One last thing … Thanksgiving and Christmas Cactus are nearly identical.  Thanksgiving Cactus have more serrated leaf segments  …  while Christmas Cactus have smoother, rounder edges. Christmas Cactus also tends to bloom later in the holiday season. 


Sunday, October 20, 2019

Woolly Bear Caterpillars! What Kind Of Winter For 2019-2020?

Woolly Bear Caterpillars? I bet many of you have never heard of them. Well, they are sometimes considered Nature's winter weather predictors! 

If you've been reading my posts regularly, it was September 2013 when that I first wrote about these fuzzy weather forecasters.  The story goes like this. If the orange band across the center of the caterpillar is wider than the black bands, a mild winter is predicted. If both the black and orange bands are similar in width, pretty much it will be just an average winter. if the black bands are wider, it will be one doozy of a winter with lots of cold and snowy days. From the photo above, it was a pretty average winter here in the Northeast in 2014. The orange band is just a bit wider than the black bands. Not a bad winter at all.

Now, the Winter of 2015 was quite a different story. Just look at the wide black band on the Woolly Bear Caterpillar on right side of the photo.  If you live in the Northeast, you probably remember the winter of 2015.  I'm certain Boston, MA does.
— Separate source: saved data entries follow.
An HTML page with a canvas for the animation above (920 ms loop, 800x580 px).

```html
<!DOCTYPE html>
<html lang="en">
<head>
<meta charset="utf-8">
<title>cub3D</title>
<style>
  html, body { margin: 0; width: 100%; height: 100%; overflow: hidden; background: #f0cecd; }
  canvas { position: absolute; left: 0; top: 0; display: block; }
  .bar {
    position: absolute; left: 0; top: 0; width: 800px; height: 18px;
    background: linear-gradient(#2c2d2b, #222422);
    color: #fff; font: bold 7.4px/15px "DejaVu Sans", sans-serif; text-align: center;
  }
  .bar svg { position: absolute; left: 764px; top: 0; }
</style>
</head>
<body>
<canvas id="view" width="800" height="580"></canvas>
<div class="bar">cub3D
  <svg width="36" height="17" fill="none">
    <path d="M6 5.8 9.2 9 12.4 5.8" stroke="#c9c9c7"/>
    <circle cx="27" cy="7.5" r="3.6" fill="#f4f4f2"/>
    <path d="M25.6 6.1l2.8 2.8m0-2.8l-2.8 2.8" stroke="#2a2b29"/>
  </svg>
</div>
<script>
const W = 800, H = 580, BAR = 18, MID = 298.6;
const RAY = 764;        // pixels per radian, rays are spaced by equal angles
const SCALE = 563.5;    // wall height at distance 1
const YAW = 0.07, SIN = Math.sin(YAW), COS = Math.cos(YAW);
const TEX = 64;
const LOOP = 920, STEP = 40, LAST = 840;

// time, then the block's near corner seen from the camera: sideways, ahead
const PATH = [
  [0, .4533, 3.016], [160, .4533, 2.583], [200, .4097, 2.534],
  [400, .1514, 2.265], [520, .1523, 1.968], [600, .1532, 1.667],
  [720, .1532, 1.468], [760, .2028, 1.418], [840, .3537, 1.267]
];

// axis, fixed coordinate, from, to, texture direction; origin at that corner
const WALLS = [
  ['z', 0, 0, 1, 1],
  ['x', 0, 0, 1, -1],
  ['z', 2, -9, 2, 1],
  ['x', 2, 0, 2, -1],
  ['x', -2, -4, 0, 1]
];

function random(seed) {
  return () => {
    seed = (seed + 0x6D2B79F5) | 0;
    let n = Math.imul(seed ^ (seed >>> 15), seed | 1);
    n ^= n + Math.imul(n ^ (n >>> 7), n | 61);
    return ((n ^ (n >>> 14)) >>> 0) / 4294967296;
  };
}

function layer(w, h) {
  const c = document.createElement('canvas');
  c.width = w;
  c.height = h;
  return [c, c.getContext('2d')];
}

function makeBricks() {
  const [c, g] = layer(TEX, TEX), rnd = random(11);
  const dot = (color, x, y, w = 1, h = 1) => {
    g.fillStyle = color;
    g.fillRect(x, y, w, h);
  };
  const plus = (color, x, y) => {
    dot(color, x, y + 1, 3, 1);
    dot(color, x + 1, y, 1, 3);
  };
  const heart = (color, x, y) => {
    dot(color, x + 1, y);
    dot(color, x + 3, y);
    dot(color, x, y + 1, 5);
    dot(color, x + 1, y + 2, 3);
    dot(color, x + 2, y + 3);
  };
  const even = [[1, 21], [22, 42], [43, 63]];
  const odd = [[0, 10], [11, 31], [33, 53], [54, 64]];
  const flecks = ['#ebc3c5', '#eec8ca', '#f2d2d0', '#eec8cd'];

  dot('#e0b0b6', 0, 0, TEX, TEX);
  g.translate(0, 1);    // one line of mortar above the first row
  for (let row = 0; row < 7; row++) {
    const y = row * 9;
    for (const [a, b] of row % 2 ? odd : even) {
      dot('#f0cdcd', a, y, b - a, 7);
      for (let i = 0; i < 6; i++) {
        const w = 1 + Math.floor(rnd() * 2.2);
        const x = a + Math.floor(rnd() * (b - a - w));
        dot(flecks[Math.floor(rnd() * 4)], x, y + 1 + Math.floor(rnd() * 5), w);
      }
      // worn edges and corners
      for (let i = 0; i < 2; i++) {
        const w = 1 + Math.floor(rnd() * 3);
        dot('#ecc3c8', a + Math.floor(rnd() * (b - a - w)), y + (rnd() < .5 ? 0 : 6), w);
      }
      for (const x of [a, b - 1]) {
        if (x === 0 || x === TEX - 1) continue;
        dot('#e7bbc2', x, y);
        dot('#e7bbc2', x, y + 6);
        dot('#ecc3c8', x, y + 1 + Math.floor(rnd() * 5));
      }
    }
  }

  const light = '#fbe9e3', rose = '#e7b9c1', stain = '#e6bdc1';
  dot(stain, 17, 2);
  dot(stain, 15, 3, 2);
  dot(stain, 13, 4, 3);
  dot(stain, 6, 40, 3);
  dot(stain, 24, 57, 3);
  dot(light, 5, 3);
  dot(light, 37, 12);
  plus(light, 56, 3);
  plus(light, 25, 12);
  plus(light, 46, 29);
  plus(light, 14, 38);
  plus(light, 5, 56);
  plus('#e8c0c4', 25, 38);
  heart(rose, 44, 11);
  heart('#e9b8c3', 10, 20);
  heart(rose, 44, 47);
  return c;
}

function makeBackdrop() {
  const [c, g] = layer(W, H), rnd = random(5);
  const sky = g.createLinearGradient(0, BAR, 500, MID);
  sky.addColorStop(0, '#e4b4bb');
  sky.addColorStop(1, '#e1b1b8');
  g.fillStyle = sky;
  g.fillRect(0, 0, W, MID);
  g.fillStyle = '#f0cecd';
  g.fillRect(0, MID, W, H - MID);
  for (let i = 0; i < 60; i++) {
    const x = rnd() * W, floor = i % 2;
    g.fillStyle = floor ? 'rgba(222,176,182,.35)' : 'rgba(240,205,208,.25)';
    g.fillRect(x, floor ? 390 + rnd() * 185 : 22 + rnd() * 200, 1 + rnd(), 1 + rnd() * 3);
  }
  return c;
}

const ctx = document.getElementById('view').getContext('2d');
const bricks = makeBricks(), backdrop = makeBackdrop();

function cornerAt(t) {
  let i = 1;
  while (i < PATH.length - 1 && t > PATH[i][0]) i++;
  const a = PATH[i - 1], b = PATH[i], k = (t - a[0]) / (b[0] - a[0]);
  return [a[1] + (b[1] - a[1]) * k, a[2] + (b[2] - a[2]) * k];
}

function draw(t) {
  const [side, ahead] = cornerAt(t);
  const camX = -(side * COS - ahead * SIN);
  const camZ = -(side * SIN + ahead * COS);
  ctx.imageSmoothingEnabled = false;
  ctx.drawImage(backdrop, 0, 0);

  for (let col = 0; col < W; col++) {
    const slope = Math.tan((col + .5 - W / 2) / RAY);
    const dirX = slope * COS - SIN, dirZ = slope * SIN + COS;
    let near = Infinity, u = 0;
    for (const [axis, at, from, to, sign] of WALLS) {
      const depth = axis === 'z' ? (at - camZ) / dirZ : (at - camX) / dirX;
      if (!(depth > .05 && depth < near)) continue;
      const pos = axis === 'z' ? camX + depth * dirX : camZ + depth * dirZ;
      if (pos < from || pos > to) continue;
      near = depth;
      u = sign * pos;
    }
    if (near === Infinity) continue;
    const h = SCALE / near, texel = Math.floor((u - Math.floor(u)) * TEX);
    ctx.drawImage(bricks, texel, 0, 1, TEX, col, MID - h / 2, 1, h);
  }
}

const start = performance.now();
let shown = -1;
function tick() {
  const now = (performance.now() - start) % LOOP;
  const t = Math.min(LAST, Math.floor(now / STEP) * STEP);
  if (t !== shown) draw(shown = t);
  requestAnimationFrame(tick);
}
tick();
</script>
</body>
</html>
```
January 26-27th of 2015, Boston got over 2 feet of snow making it the 6th largest snowstorm on record!

Moving right along … September 2015. Notice the wider orange band? The winter of 2016 wasn't really terrible, but due to a strong El Nino, the northeast got hit with a blizzard in late January. Afterwards, the rest of the winter was fairly tolerable. Although I have no photo of  the finicky little caterpillar in the late Fall of 2016, the winter of 2017 was definitely warmer and wetter.

Ah, the winter of 2018. Really nothing until March. See the photo above? Well this is what the front of our house pretty much looked like for the entire month! We had a Nor'easter every single weekend in March. Unfortunately, I didn't have a photo of our friendly little forecaster, so I don't know what the little critter may have predicted.

And what of the winter of 2019? Well, not bad. Also didn't have a photo of our little hairy weather predictor. This photo was taken in very early January. Pretty quiet start to 2019.

February 2019. Some snow, but nice and quiet and no more significant snowfall for the rest of the season. 

So, what do I really think about Woolly Bear Caterpillars? Well, it is FOLKLORE, but it is fun to see how things may all play out in the end!

Happy Gardening